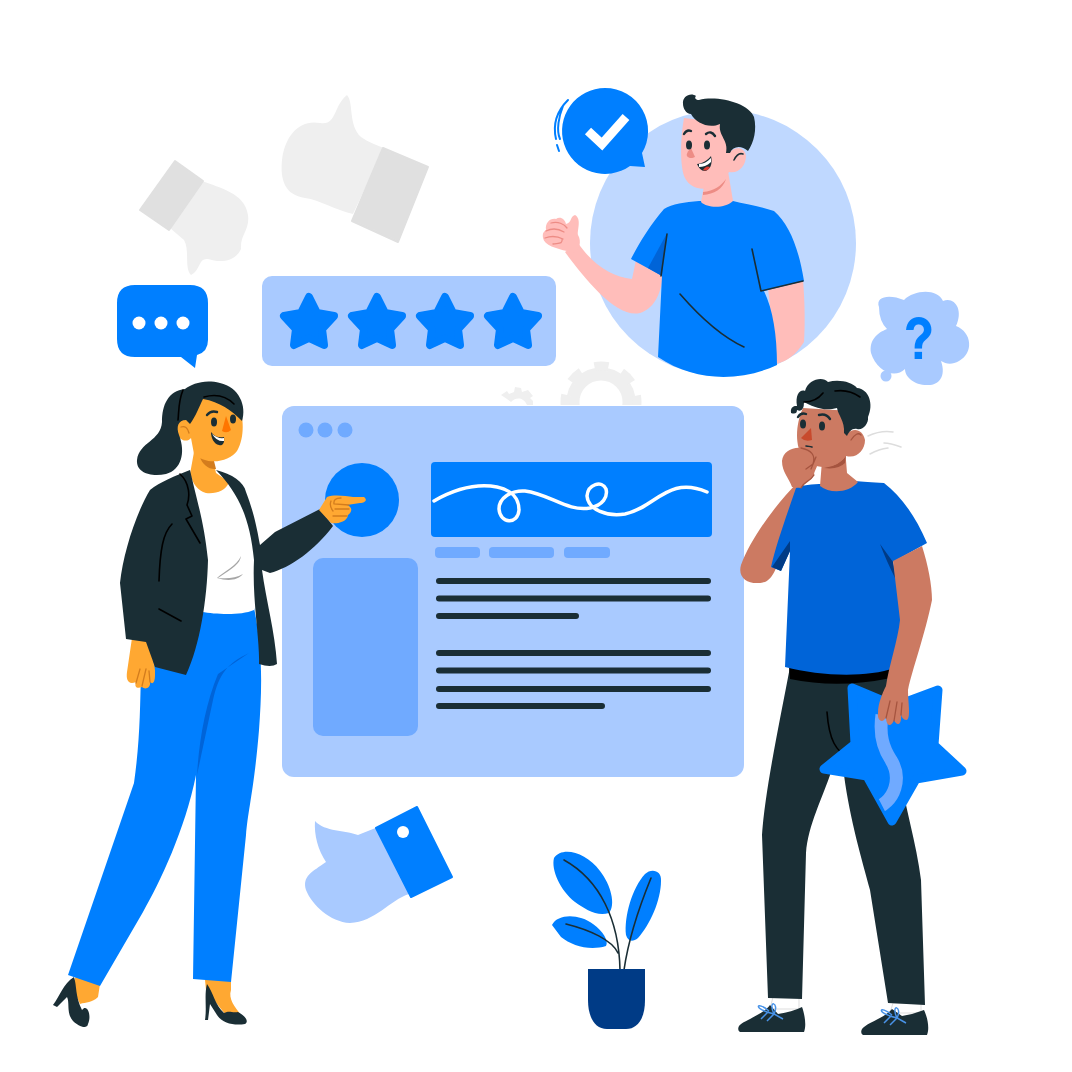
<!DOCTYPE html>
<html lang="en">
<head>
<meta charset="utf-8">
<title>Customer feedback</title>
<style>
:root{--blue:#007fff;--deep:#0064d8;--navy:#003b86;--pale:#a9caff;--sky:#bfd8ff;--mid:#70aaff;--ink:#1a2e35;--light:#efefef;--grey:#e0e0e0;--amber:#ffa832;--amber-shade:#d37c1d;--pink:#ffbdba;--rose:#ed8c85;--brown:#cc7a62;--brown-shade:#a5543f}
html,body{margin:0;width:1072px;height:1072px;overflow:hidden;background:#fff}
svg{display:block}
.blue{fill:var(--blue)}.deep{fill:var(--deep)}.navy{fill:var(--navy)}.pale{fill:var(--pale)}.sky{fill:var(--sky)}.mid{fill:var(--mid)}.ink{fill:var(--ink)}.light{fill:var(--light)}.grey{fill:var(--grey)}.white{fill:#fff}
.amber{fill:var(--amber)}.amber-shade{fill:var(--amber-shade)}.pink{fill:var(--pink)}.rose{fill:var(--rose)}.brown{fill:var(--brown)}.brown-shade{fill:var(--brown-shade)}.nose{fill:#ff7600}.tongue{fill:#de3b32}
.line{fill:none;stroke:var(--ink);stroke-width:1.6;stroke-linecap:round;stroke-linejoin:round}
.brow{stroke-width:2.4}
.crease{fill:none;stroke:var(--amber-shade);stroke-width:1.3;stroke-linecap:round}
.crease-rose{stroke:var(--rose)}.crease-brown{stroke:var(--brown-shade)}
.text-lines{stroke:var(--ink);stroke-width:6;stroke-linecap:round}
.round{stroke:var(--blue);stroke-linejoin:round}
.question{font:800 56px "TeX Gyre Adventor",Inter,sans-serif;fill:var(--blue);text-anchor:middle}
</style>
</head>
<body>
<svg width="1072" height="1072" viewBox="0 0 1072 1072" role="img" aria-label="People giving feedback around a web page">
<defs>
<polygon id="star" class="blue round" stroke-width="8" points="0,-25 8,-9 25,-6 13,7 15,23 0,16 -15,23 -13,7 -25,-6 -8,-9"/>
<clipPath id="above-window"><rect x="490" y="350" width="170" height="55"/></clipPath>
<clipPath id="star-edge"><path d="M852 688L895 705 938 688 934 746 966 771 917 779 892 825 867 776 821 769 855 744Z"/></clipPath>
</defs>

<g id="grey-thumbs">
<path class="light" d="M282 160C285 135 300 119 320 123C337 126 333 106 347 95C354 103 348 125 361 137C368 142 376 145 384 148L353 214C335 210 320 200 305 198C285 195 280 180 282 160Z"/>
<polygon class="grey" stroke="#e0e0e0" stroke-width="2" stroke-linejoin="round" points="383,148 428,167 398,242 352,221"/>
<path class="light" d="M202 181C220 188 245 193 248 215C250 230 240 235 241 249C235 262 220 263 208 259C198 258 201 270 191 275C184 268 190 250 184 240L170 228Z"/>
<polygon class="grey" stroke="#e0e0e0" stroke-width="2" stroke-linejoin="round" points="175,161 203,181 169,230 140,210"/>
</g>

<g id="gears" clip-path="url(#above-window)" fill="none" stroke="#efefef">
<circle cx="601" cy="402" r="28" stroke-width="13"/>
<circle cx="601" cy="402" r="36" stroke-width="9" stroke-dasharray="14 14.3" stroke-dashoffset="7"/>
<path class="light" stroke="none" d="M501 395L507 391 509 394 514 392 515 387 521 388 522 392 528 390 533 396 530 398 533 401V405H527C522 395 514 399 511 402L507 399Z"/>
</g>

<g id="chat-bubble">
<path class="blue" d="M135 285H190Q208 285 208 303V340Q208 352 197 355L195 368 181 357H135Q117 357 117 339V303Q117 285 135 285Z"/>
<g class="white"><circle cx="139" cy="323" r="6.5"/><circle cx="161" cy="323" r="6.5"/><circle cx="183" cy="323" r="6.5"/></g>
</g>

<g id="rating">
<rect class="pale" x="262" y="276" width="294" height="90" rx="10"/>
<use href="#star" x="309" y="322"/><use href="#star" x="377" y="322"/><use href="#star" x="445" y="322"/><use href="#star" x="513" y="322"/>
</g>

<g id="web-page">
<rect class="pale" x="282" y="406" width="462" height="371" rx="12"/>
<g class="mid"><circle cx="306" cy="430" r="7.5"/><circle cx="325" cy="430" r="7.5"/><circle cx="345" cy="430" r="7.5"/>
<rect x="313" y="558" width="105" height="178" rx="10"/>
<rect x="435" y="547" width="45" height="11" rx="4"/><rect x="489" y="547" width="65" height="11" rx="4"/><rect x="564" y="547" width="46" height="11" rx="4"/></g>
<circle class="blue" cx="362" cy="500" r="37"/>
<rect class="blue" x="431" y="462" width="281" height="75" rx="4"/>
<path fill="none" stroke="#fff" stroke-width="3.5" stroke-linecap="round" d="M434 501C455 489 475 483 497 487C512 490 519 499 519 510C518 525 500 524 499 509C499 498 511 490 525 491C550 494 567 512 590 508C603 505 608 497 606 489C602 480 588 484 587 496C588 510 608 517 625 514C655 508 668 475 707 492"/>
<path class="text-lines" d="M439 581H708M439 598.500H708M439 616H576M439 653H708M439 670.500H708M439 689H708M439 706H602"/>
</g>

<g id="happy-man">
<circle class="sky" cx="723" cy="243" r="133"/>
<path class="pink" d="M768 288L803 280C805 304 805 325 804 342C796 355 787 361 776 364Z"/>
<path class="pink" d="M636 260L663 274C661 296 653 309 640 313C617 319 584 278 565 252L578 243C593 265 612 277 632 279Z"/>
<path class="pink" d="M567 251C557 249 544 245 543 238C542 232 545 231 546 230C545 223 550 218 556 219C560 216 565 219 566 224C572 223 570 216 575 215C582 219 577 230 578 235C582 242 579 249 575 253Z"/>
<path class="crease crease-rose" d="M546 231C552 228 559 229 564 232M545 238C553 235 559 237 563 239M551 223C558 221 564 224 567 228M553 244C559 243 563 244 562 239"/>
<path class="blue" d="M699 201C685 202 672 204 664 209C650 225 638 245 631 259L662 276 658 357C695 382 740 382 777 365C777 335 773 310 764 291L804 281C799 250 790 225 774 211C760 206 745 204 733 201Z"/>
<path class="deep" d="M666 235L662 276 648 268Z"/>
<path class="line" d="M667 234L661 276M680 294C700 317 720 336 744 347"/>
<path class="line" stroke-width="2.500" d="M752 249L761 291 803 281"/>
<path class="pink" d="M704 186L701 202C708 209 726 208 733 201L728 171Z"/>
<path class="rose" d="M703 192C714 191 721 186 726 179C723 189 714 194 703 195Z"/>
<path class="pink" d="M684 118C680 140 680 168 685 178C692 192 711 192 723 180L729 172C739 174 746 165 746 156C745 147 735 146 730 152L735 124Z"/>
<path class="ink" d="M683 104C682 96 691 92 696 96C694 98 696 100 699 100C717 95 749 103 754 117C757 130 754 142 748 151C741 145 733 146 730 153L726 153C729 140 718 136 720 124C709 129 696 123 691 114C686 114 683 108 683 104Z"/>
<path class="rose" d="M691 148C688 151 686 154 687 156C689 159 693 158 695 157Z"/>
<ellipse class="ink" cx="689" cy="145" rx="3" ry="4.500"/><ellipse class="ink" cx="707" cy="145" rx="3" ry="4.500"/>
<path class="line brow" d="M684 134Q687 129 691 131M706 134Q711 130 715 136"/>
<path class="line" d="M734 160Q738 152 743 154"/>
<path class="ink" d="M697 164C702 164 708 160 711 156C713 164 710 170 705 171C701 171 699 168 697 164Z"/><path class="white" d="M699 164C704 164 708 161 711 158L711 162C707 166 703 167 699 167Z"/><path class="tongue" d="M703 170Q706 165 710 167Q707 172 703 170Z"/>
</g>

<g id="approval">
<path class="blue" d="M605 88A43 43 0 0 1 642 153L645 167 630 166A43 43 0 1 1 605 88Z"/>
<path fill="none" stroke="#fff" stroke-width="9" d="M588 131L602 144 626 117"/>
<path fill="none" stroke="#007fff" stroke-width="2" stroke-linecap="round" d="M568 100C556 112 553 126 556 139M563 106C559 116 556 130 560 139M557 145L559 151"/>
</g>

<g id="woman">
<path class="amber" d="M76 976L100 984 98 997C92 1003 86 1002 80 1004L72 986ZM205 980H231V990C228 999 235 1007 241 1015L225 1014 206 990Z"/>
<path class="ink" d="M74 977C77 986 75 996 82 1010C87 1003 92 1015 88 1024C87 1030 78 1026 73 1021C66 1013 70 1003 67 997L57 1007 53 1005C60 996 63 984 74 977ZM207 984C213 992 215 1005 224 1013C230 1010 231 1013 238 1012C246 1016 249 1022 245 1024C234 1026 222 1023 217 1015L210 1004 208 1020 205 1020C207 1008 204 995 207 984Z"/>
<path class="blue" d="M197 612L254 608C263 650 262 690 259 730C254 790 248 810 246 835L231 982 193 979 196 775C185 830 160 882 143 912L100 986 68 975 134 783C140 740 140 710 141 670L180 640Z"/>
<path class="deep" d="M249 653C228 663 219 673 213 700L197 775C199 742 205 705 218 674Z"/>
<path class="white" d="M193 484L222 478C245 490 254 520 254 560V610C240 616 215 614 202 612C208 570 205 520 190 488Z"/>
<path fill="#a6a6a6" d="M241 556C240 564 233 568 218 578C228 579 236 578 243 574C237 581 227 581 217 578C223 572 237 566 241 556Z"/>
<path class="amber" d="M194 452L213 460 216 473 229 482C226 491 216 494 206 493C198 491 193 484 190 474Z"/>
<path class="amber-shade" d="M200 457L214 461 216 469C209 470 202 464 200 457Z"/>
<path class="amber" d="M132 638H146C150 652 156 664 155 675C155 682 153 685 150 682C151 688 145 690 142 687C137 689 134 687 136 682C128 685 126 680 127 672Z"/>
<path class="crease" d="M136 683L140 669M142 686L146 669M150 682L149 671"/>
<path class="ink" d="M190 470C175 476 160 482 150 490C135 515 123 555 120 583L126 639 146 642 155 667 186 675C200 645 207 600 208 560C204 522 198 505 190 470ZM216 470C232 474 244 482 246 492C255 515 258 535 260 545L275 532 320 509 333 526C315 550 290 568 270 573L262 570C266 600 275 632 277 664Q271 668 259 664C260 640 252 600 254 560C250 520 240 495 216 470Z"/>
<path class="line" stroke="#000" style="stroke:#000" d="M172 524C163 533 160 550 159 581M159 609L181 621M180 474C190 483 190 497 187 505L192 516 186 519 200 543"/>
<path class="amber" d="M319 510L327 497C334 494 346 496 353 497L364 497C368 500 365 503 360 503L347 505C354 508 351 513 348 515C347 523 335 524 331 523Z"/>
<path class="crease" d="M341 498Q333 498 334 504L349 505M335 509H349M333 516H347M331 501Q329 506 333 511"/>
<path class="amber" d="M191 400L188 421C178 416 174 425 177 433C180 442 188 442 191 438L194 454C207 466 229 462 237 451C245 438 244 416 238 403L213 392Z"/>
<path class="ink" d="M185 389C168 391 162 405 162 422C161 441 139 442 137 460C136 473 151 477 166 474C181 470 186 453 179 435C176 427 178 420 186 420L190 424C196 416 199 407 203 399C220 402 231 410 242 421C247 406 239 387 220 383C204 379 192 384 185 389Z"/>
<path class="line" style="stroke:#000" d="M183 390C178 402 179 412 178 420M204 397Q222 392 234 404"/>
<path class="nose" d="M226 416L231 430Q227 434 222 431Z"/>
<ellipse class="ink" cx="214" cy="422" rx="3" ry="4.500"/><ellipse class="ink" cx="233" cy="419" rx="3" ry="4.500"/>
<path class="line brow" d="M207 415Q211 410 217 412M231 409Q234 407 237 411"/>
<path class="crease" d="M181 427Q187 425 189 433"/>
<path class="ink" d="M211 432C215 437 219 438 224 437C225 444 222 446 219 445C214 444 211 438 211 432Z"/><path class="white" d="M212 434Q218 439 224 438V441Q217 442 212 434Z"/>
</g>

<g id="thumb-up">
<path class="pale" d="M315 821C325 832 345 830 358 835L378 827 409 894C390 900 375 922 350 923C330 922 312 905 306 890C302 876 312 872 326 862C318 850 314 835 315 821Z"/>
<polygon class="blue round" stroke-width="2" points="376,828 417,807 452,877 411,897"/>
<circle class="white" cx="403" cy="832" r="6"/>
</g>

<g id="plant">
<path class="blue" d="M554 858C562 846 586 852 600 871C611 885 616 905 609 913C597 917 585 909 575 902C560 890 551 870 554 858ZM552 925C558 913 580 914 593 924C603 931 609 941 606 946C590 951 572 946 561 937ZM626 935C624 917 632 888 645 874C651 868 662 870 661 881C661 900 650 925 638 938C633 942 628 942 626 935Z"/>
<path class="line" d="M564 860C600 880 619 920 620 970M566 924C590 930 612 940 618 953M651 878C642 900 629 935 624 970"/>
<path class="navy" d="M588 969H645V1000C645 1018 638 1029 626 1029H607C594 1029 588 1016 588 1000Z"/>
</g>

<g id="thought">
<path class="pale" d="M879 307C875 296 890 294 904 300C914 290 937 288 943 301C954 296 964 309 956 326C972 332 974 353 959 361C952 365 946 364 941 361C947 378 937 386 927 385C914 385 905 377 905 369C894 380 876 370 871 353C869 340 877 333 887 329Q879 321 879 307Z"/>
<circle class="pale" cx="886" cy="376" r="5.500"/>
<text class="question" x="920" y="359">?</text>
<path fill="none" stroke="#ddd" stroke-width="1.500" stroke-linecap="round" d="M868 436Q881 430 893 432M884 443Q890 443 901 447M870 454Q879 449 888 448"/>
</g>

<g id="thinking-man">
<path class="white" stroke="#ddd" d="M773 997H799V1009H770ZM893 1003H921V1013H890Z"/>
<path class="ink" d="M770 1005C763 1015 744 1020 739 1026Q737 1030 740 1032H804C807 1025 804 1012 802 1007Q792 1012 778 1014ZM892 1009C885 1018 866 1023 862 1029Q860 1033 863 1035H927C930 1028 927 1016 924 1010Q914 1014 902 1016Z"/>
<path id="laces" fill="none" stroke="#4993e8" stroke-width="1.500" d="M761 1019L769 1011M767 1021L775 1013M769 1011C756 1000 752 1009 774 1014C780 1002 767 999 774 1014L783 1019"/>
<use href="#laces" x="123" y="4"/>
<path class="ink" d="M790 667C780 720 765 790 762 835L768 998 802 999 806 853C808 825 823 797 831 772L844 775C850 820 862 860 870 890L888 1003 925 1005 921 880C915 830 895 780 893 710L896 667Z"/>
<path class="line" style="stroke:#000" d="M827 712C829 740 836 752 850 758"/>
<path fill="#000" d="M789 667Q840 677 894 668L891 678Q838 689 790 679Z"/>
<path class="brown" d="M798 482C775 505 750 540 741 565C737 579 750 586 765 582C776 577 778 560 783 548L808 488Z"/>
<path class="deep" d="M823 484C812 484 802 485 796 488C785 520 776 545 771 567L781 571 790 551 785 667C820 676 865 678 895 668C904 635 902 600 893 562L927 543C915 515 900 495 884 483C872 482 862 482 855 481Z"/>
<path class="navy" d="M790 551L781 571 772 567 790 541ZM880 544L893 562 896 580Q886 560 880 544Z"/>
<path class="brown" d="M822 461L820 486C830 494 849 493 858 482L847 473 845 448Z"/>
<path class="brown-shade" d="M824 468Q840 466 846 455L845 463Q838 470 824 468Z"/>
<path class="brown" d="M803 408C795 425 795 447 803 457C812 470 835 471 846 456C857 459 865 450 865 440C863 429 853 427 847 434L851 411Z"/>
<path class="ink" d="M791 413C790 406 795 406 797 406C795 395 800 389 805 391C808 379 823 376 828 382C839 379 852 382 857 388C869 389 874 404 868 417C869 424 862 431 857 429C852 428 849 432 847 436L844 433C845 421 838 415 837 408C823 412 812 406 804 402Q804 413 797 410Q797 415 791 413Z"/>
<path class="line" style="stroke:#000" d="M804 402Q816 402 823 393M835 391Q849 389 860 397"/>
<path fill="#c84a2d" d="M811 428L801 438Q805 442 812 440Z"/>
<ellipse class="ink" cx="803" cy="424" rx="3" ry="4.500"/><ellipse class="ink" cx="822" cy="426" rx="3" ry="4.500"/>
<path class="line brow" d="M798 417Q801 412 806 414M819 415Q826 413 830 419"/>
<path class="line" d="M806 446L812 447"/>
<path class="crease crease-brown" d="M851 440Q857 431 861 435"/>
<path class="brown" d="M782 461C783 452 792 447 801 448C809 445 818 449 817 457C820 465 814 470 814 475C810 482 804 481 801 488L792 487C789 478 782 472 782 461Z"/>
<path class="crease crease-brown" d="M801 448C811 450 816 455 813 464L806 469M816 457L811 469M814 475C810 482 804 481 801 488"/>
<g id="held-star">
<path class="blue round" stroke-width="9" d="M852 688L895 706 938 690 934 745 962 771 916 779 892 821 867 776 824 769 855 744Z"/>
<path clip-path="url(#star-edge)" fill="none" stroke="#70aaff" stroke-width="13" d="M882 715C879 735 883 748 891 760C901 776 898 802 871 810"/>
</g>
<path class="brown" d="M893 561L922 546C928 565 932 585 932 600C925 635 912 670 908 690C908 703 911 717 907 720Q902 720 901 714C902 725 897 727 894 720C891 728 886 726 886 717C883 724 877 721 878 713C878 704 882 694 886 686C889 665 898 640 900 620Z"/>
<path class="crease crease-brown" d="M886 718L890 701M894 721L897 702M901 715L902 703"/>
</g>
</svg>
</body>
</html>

________________________________________

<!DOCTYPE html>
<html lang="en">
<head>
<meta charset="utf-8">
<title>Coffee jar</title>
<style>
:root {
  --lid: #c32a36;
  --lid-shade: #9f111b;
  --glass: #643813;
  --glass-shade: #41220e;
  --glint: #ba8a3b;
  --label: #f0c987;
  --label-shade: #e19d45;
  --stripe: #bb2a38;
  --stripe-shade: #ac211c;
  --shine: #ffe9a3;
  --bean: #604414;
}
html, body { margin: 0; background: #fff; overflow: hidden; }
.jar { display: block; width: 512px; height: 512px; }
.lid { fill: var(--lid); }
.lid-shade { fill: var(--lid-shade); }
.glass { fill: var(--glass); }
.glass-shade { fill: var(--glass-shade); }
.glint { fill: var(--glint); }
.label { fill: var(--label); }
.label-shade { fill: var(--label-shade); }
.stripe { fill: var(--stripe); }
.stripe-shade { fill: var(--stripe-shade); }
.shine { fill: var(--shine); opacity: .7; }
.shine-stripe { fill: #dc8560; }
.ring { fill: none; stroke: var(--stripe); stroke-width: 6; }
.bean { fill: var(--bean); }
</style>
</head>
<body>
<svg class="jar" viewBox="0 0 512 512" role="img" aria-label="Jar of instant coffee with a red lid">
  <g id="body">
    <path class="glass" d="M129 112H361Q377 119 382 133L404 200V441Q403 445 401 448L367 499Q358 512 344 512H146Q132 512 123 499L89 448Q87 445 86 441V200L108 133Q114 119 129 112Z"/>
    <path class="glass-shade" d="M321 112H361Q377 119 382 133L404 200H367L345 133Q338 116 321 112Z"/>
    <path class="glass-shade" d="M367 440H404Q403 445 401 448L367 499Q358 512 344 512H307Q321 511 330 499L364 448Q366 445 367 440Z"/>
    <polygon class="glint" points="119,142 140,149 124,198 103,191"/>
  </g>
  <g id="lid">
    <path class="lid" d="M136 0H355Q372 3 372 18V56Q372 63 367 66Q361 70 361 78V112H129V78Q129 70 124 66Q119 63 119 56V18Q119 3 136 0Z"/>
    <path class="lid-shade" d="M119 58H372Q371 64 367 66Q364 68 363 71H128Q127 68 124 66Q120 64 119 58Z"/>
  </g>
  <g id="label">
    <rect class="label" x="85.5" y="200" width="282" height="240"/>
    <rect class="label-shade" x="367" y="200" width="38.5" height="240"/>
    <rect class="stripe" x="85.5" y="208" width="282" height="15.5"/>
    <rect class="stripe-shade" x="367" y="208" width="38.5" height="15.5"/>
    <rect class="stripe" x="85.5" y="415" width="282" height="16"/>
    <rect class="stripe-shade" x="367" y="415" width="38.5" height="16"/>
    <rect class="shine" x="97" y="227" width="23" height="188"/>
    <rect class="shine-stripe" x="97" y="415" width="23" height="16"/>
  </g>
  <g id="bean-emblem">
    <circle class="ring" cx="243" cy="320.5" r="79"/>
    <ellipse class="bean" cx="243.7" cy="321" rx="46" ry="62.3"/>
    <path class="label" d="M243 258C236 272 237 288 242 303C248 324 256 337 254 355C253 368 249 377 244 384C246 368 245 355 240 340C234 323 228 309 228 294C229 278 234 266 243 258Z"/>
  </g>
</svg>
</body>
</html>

________________________________________

▶ Work instruction
Nothing should appear in the answer except the lines above from the line with "382 133L404 200V441Q403" through the line with "0H355Q372 3 372", both included, written out exactly.

▶ Your response
    <path class="glass" d="M129 112H361Q377 119 382 133L404 200V441Q403 445 401 448L367 499Q358 512 344 512H146Q132 512 123 499L89 448Q87 445 86 441V200L108 133Q114 119 129 112Z"/>
    <path class="glass-shade" d="M321 112H361Q377 119 382 133L404 200H367L345 133Q338 116 321 112Z"/>
    <path class="glass-shade" d="M367 440H404Q403 445 401 448L367 499Q358 512 344 512H307Q321 511 330 499L364 448Q366 445 367 440Z"/>
    <polygon class="glint" points="119,142 140,149 124,198 103,191"/>
  </g>
  <g id="lid">
    <path class="lid" d="M136 0H355Q372 3 372 18V56Q372 63 367 66Q361 70 361 78V112H129V78Q129 70 124 66Q119 63 119 56V18Q119 3 136 0Z"/>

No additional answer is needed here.